Martin Luther King: King of the Road
The dispute about the Marlin Luther King Jr. signs have drawn much controversy in Lynchburg. First, there was the issue if there should be signs at all. Now, the controversy is focused on the size of the signs. And somewhere in there are those that are disturbed at the cost to the city.
Martin Luther King roads, and streets, and boulevards are in every major city in the United States. In fact, there are at least 500 roads named after Martin Luther King. One journalist, Jonathan Tilove made it a point to visit all roads named after Martin Luther King, it took him two years. Now, Lynchburg has made another stop for anyone trying the same.
There are places named after Marin Luther King, memorials and an assortment of other ways that the Rev. Martin Luther King has been honored across the country.

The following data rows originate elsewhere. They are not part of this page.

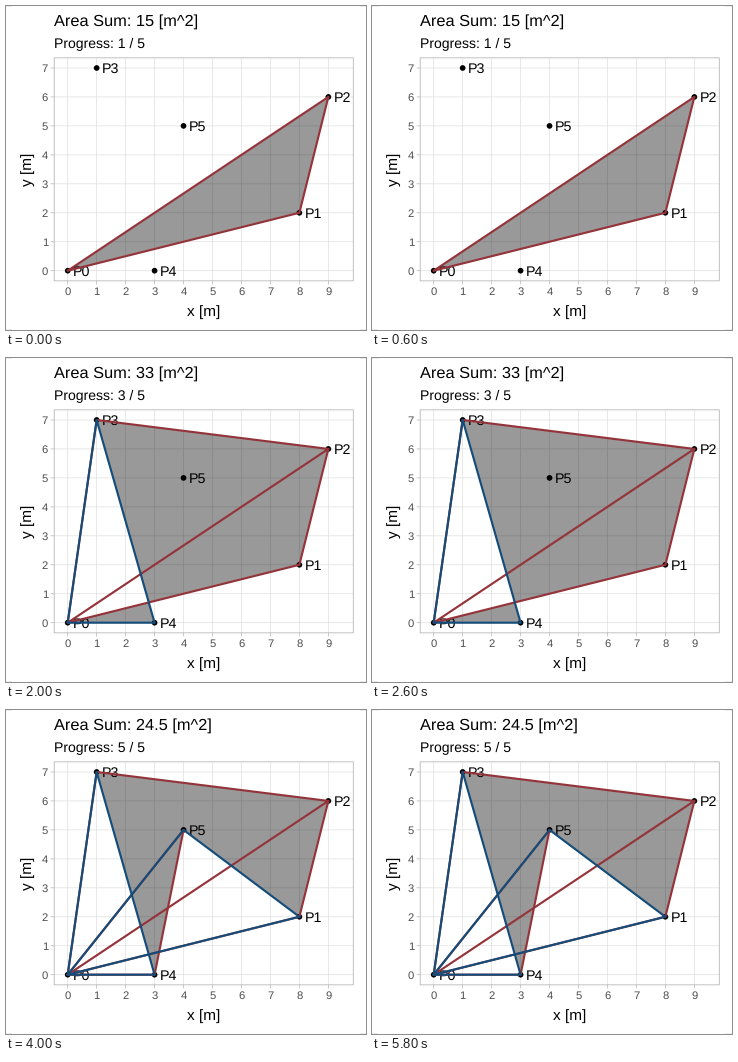
These frames come from a looping animation (360 by 324 pixels, 7000 ms). A matplotlib script:

```python
import matplotlib.pyplot as plt
from matplotlib.animation import FuncAnimation
from matplotlib.patches import Circle, Polygon, Rectangle

plt.rcParams.update({
    "toolbar": "None",
    "font.family": "Liberation Sans",
    "text.hinting": "none",
})

W, H = 360, 324
UNIT = 28.96
X0, Y0 = 61.7, 264.7
LEFT, RIGHT = 48.2, 347.3
TOP, BOTTOM = Y0 - 7.35 * UNIT, Y0 + 0.35 * UNIT

POINTS = [(0, 0), (8, 2), (9, 6), (1, 7), (3, 0), (4, 5)]
LOOP = [1, 2, 3, 4, 5, 1]
STEPS = len(LOOP) - 1
RED, BLUE = "#94343a", "#154c79"
GRID, EDGE, TICK = "#dedede", "#b3b3b3", "#4d4d4d"

fig = plt.figure(figsize=(W / 72, H / 72), dpi=72, facecolor="white")
ax = fig.add_axes([0, 0, 1, 1])
ax.set_xlim(0, W)
ax.set_ylim(H, 0)
ax.axis("off")


def to_px(p):
    return X0 + UNIT * p[0], Y0 - UNIT * p[1]


def line(x1, y1, x2, y2, color, width, z, cap="butt"):
    return ax.plot([x1, x2], [y1, y2], color=color, lw=width, zorder=z,
                   solid_capstyle=cap, snap=False)[0]


def label(x, y, text, size, color="black", **kw):
    kw.setdefault("va", "baseline")
    return ax.text(x, y, text, size=size, color=color, **kw)


def signed_area(a, b):
    (xa, ya), (xb, yb) = POINTS[a], POINTS[b]
    return (xa * yb - xb * ya) / 2


def draw_panel():
    for i in range(10):
        x = X0 + UNIT * i
        line(x, TOP, x, BOTTOM, GRID, 0.68, 1)
        line(x, BOTTOM, x, BOTTOM + 3.5, EDGE, 0.68, 1)
        label(x, 289, str(i), 11.2, TICK, ha="center")
    for i in range(8):
        y = Y0 - UNIT * i
        line(LEFT, y, RIGHT, y, GRID, 0.68, 1)
        line(LEFT - 3.5, y, LEFT, y, EDGE, 0.68, 1)
        label(41.9, round(y + 4), str(i), 11.2, TICK, ha="right")
    ax.add_patch(Rectangle((LEFT, TOP), RIGHT - LEFT, BOTTOM - TOP, fill=False,
                           ec=EDGE, lw=0.8, snap=False, zorder=8))
    label((LEFT + RIGHT) / 2, 310, "x [m]", 15.4, ha="center")
    label(25.4, (TOP + BOTTOM) / 2, "y [m]", 15.4, rotation=90,
          ha="center", rotation_mode="anchor")
    # faint page edge beside the plot area
    for x in (0, W - 6):
        for y in (0, H - 1):
            ax.add_patch(Rectangle((x, y), 6, 1, fc="#ebebeb", lw=0))


def draw_points():
    for i, p in enumerate(POINTS):
        x, y = to_px(p)
        ax.add_patch(Circle((x, y), 2.85, fc="black", lw=0, zorder=2))
        label(x + 5.3, y + 5.2, f"P{i}", 14.2, zorder=3)


def build_edges():
    """One line per distinct coloured edge, grouped by the step that adds it."""
    seen, steps = set(), []
    for a, b in zip(LOOP, LOOP[1:]):
        color, z = (RED, 5) if signed_area(a, b) > 0 else (BLUE, 6)
        lines = []
        for i, j in ((0, a), (a, b), (b, 0)):
            key = (color, min(i, j), max(i, j))
            if key not in seen:
                seen.add(key)
                lines.append(line(*to_px(POINTS[i]), *to_px(POINTS[j]),
                                  color, 2.13, z, cap="round"))
        steps.append(lines)
    return steps


draw_panel()
draw_points()
title = label(48.2, 19.3, "", 16.35)
progress = label(48.2, 42, "", 14)

region = Polygon([(0, 0)] * 3, closed=True, fc="black", alpha=0.4, lw=0, zorder=4)
ax.add_patch(region)

areas = [signed_area(a, b) for a, b in zip(LOOP, LOOP[1:])]
edges = build_edges()


def update(second):
    n = min(second + 1, STEPS)
    title.set_text(f"Area Sum: {sum(areas[:n]):g} [m^2]")
    progress.set_text(f"Progress: {n} / {STEPS}")
    region.set_xy([to_px(POINTS[k]) for k in [0] + LOOP[:n + 1]])
    for i, lines in enumerate(edges):
        for edge in lines:
            edge.set_visible(i < n)
    return [title, progress, region]


anim = FuncAnimation(fig, update, frames=7, interval=1000, repeat=True,
                     repeat_delay=0, blit=False)
plt.show()
```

One of the last holdouts to name a street after Martin Luther King was Philadelphia. There is a recreational center, and a school named after Martin Luther King in Philadelphia, but no road. One activist in Philly when asked why said it was just racist.
The racist argument has had some underlying weight in the City Council and public squabble that ensued in Lynchburg. Our City Council is both made up of Blacks and Whites, as is our community. And there have been innuendo that racism played a part in the dispute about naming fifth street Martin Luther King Boulevard, then the subsequent problem with the size of the signs continued the argument.
There is no doubt that most of the signs have costly fancy pedestals, but everyone has to agree that the signs themselves are just too small. The reason why they are too small has turned into a political football itself. A football, after it was passed around in City Council proved to hot an issue for them to handle. And there were subtle and not so subtle references to racism. They passed the football to the City Manager Kim Payne. Soon he will be taking the heat, if he cannot please everyone.
City Council said that the size of the sign was not their fault. It was the computer animation or whatever they looked at that showed the sign as just being fine. They were disillusioned, so they claim, much like that warning on car mirrors that say objects may appear larger than they are. but in this case they were smaller. And the signs look like a spindly protrusion supporting a stingy stick up note that is hard to read. And the public reaction by some have included some statements that this is an intentional insult to Martin Luther King by making the signs too small.
I would indeed agree that the city council was disillusioned by their computer rendition. Much like they appear disillusioned by the computer interpretations of the midtown plan, and perhaps they should take to heart that what appears on a computer monitor does not reflect an easy and accurate transition to reality.
The Lynchburg City Council could learn something from the Virginia Highway Department. They are facing a sign transition themselves. Rather than going into closed and confidential meetings like our City Council, they are letting you, each and every citizen, vote on signs. The signs in question is the Welcome to Virginia signs that are due to be replaced. You can vote at this website. Here the State is honoring your opinion. Not like Lynchburg City Council that will not even return a reply to your emails. There is something to be said for open government.